A couple of weeks ago on a Tuesday, SGSAH hosted an event: Regenerative Practices through Embodiment, a workshop for researchers working with the notion of regeneration and its relationship to the human body. The panellists were diverse in their research. They included PhD candidate in English Literature Martina Saric (UoG), PhD candidate in Creative Writing and Urban Design Jeremy Hawkins (UoG), Dr. Angeliki Sioli, assistant professor in Architecture (Delft University of Technology) and myself, a PhD candidate in Creative Assemblages and Urban Space (UWS). Through the workshop, regeneration was positioned as a practice and way of thinking that could guide holistic ways of doing research and understanding places. (more…)
Originally posted on festspace.net, this blog is reproduced here with kind permission.
Barcelona’s FestSpace team has produced a short video to bring together the objectives of the research and to summarise its key outcomes. It includes the perspective of the five cities participating via the contributions of the principal investigators of the project, members of their teams and some stakeholders. (more…)

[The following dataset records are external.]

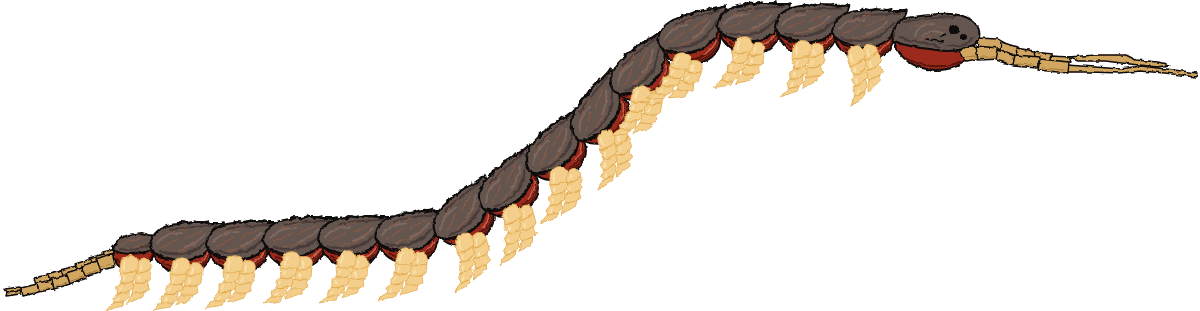
<!DOCTYPE html>
<html lang="en">
<head>
<meta charset="utf-8">
<title>Centipede</title>
<style>
:root{--paper:#fff;--ink:#0d0808;--shell:#65544f;--shell-dark:#493b38;--shell-light:#7d6961;--grain:#8f5c43;--belly:#9c2b1c;--belly-dark:#55120c;--belly-light:#c4604c;--leg:#f4cf8b;--leg-line:#e3ad55;--leg-light:#fbe4b4;--horn:#d0a661;--horn-dark:#a97c3c}
html,body{margin:0;background:var(--paper);overflow:hidden}
svg{display:block;width:1200px;height:311px}
.shell{fill:var(--shell);stroke:var(--ink);stroke-width:2;stroke-linejoin:round}
.belly{fill:var(--belly);stroke:var(--ink);stroke-width:2}
.line{fill:none;stroke-linecap:round}
.ink{stroke:var(--ink);stroke-width:1.6}
.shade{stroke:var(--shell-dark);stroke-width:2}
.light{stroke:var(--shell-light);stroke-width:2}
.grain{stroke:var(--grain);stroke-width:1}
.rib{stroke:var(--belly-dark);stroke-width:2}
.shine{stroke:var(--belly-light);stroke-width:1.6}
.leg{fill:var(--leg);stroke:var(--leg-line);stroke-width:.8;stroke-linejoin:round}
.fold{stroke:var(--leg-line);stroke-width:1.2}
.glow{stroke:var(--leg-light);stroke-width:1.6}
.horn{fill:var(--horn);stroke:var(--ink);stroke-width:1.4;stroke-linejoin:round}
.horn-shade{stroke:var(--horn-dark);stroke-width:1}
</style>
</head>
<body>
<svg viewBox="0 0 1200 311" role="img" aria-label="A long centipede with brown plates, a red underside and pale legs">
<defs>
<filter id="rough" x="-5%" y="-10%" width="110%" height="120%">
<feTurbulence type="fractalNoise" baseFrequency=".16" numOctaves="2" seed="4"/>
<feDisplacementMap in="SourceGraphic" scale="3.5" xChannelSelector="R" yChannelSelector="G"/>
</filter>
<g id="segment">
<path class="belly" d="M-33 5C-31 20-18 30-1 30C14 30 27 23 28 2Z"/>
<path class="line rib" d="M-22 19C-8 29 14 27 25 10M-14 25C0 30 14 27 22 18"/>
<path class="line shine" d="M8 22C15 20 20 16 23 11"/>
<path class="shell" d="M-35 3C-34-9-25-17-8-19L-5-21L2-20L8-21L18-21L23-20L39-20C37-11 29 1 21 9C11 18-5 19-17 15C-25 13-33 9-35 3Z"/>
<path class="line ink" d="M-34 5C-31 12-22 17-12 18C2 20 13 17 21 9M-7-18L-2-21M4-19L10-22M16-20L24-22M26-18L39-21"/>
<path class="line shade" d="M-25 9C-12 13 4 12 15 5M-14-13C2-16 18-17 31-17M-2 10C10 9 20 0 27-8"/>
<path class="line light" d="M-28 0C-22-8-13-10-3-10M0 4C8 2 15-3 20-9"/>
<path class="line grain" d="M-24 4C-16 2-12-2-7-5M-15 9C-5 6 2 8 8 1M0-4C6-9 12-8 18-13M-19-8L-10-12M10-1L15-4M-5-13L3-15"/>
</g>
<g id="legs">
<path class="leg" d="M9 2C17-2 23 3 21 10L20 21L16 24L17 31L12 33L10 38L4 40L-6 43L-3 37L0 33L1 25L4 22L4 13Z"/>
<path class="leg" d="M-8 0C-4-6 8-6 9 2C10 8 5 12 5 17L1 22L2 27L-3 31L-4 37L-8 40L-11 45L-17 46L-28 48L-23 43L-19 41L-20 36L-15 32L-15 25L-10 21L-11 12Z"/>
<path class="line fold" d="M-10 12C-4 14 1 13 6 11M-11 21C-6 24-2 23 2 21M-15 32C-11 33-7 33-3 30M-20 41L-9 41M5 13C10 15 15 14 20 11M3 23C8 25 12 25 16 23M0 33L12 33"/>
<path class="line glow" d="M-4 1C-6 4-6 7-6 9M-7 16L-8 19M-11 26L-12 29M-14 37L-16 39M12 6L11 11M9 18L8 21"/>
</g>
</defs>

<g id="tail" filter="url(#rough)">
<g class="horn">
<polygon points="103,252 116,249 118,258 106,263"/>
<polygon points="89,258 104,254 107,263 92,266"/>
<polygon points="75,264 91,259 93,268 78,271"/>
<polygon points="60,270 76,266 79,273 63,277"/>
<polygon points="47,274 61,270 64,278 50,281"/>
<polygon points="34,278 48,275 50,282 36,285"/>
<polygon points="96,259 113,253 115,267 100,270"/>
<polygon points="81,266 97,261 101,271 84,277"/>
<polygon points="66,273 82,268 86,278 69,284"/>
<polygon points="51,279 67,275 70,284 54,289"/>
<polygon points="37,283 52,280 54,289 39,292"/>
<polygon points="21,288 37,284 39,292 23,296"/>
<polygon points="5,289 20,287 22,291 7,292"/>
<polygon points="7,292 21,290 20,294 6,296"/>
</g>
<path class="line horn-shade" d="M100 267L111 264M86 274L98 270M71 281L83 277M56 286L67 283M41 290L51 288"/>
</g>

<g id="body" filter="url(#rough)">
<g id="last-segment">
<path class="belly" d="M113 248C112 262 119 271 133 270C147 270 154 261 156 246Z"/>
<path class="line rib" d="M117 260C127 269 143 268 152 256"/>
<path class="shell" d="M113 250C114 241 123 235 135 234L142 233L148 235L158 236L152 250C140 255 122 255 113 250Z"/>
<path class="line shade" d="M120 249C131 251 142 250 150 243"/>
<path class="line grain" d="M121 245C129 240 135 242 142 238M133 248L144 244"/>
</g>
<use href="#segment" transform="translate(185 243)"/>
<use href="#segment" transform="translate(241 242)"/>
<use href="#segment" transform="translate(298 238)"/>
<use href="#segment" transform="translate(353 237)"/>
<use href="#segment" transform="translate(410 233) rotate(-4)"/>
<use href="#segment" transform="translate(464 214) rotate(-34)"/>
<use href="#segment" transform="translate(509 185) rotate(-36)"/>
<use href="#segment" transform="translate(556 148) rotate(-36)"/>
<use href="#segment" transform="translate(599 111) rotate(-47)"/>
<use href="#segment" transform="translate(641 69) rotate(-34)"/>
<use href="#segment" transform="translate(692 34) rotate(-12)"/>
<use href="#segment" transform="translate(752 24)"/>
<use href="#segment" transform="translate(810 25) rotate(1)"/>
<use href="#segment" transform="translate(867 30) rotate(2)"/>
</g>

<g id="head" filter="url(#rough)">
<path class="belly" d="M894 42C899 58 913 69 936 70C956 70 970 62 973 44Z"/>
<path class="line rib" d="M906 58C922 68 946 69 962 61"/>
<path class="shell" d="M893 41C890 27 899 18 913 17L930 15C948 12 966 14 975 23C981 30 981 40 974 45C960 52 944 52 930 49C916 48 904 45 893 41Z"/>
<path class="line shade" d="M900 37C912 43 928 42 940 47M905 22C920 18 940 18 953 17M948 46C958 47 968 44 973 38"/>
<path class="line light" d="M915 37C916 28 924 24 935 24M923 35C930 30 936 31 943 33"/>
<path class="line grain" d="M911 29C917 24 923 26 929 21M918 41C924 36 932 37 936 34M935 28L946 27"/>
<path class="line ink" d="M926 39L943 42M941 36L946 34"/>
<g id="eyes" fill="var(--ink)"><ellipse cx="954" cy="30" rx="5" ry="5"/><ellipse cx="963" cy="37" rx="4" ry="3"/></g>
</g>

<g id="antennae" filter="url(#rough)">
<path class="horn" d="M1068 57L1096 55L1126 55L1136 60L1158 62L1170 65L1157 67L1130 64L1105 61L1078 61Z"/>
<path class="horn" d="M1067 65L1095 67L1120 69L1141 66L1166 69L1197 73L1196 77L1165 73L1140 71L1120 73L1090 72L1067 72Z"/>
<g class="horn">
<polygon points="978,38 998,39 1005,43 1003,50 979,49"/>
<polygon points="1001,42 1017,47 1019,55 1000,51"/>
<polygon points="1016,48 1034,51 1037,58 1018,58"/>
<polygon points="1034,52 1052,54 1052,61 1036,61"/>
<polygon points="1051,56 1069,57 1071,62 1052,63"/>
<path d="M961 50C965 45 974 46 979 47L981 58L967 61C962 59 960 54 961 50Z"/>
<polygon points="976,46 998,48 1001,59 978,60"/>
<polygon points="998,50 1015,56 1013,65 996,60"/>
<polygon points="1015,55 1040,57 1037,68 1013,66"/>
<polygon points="1040,59 1069,62 1068,73 1038,70"/>
</g>
<path class="line horn-shade" d="M966 57L976 56M980 57L995 57M1017 64L1034 65M1042 68L1064 70"/>
</g>

<g id="leg-pairs" filter="url(#rough)">
<use href="#legs" transform="translate(129 260) rotate(-6)"/>
<use href="#legs" transform="translate(181 262)"/>
<use href="#legs" transform="translate(234 260)"/>
<use href="#legs" transform="translate(291 256)"/>
<use href="#legs" transform="translate(347 255)"/>
<use href="#legs" transform="translate(406 252)"/>
<use href="#legs" transform="translate(463 238) rotate(-22)"/>
<use href="#legs" transform="translate(510 210) rotate(-20)"/>
<use href="#legs" transform="translate(558 171) rotate(-12)"/>
<use href="#legs" transform="translate(605 135) rotate(-23)"/>
<use href="#legs" transform="translate(642 90) rotate(4)"/>
<use href="#legs" transform="translate(683 57) rotate(12)"/>
<use href="#legs" transform="translate(744 41) rotate(3)"/>
<use href="#legs" transform="translate(801 45) rotate(-9)"/>
<use href="#legs" transform="translate(854 51) rotate(-27)"/>
</g>
</svg>
</body>
</html>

Our Spirit of London 2012 and Local Trust funded research project examining the social value of community events was completed at the end of last year. This week, I participated in a webinar alongside project collaborator Tamsin Cox. Chaired by Bill Morris, LVO, and, along with Amy Finch (Spirit of 2012), Gurvinder Sandher (Kent Equality Cohesion Council) and James Austin (The Jo Cox Foundation) it was a great opportunity to discuss and reflect upon the outputs we created as part of our commissioned work (the webinar was recorded and so will be available soon for further distribution). (more…)
It is easy to forget that in a world before COVID there were already significant barriers for people with disabilities and chronic illness who wanted to take part in physical activity. Some of these barriers were physical in nature, such as inaccessible facilities, difficulties in accessing transport and the costs of specialist equipment. There were also more social and cultural barriers for example stereotypes around disability, lack of awareness and understanding of how to cater for different needs.
And then, in March 2020, the pandemic hit the UK… (more…)
The Grand Conversaziones series – part of the currently ongoing Paisley Exhibition – kicked off on the second Friday in February with a frank and fascinating exploration of Paisley’s Present. The event provided a timely reminder of the town’s assets – chief among them the internationally recognised Paisley Pattern – alongside an opportunity to reflect upon the path that Paisley is navigating out of the pandemic.
While the impositions forced upon us by the necessity for COVID19 lockdowns have been many, the enforced break from the norm has nevertheless caused many to reflect on what constitutes success and where we should seek to invest our effort when seeking to create vibrant, liveable and sustainable communities. (more…)
Matt Baker’s post on a New Approach to Culture in Scotland asks – “perhaps it is time to ask a fundamental question about the way we do culture in Scotland? Could we consciously support a culture of participation and popular ownership of culture as a key part of our national toolkit towards a just transition from both Covid and Climate Change?”
Reading this article leads to reflections on what I’ve observed in Paisley regarding where and how cultural activities meet health and wellbeing activities. Can I answer this question based on the snapshot my observations provide? From this vantage point, Paisley has an entwined approach of supporting community empowerment and the cultural ecology; both before Covid-19 and in response to the pandemic (for examples see here and here) and, starting from the principle that culture is created and experienced by everyone. (more…)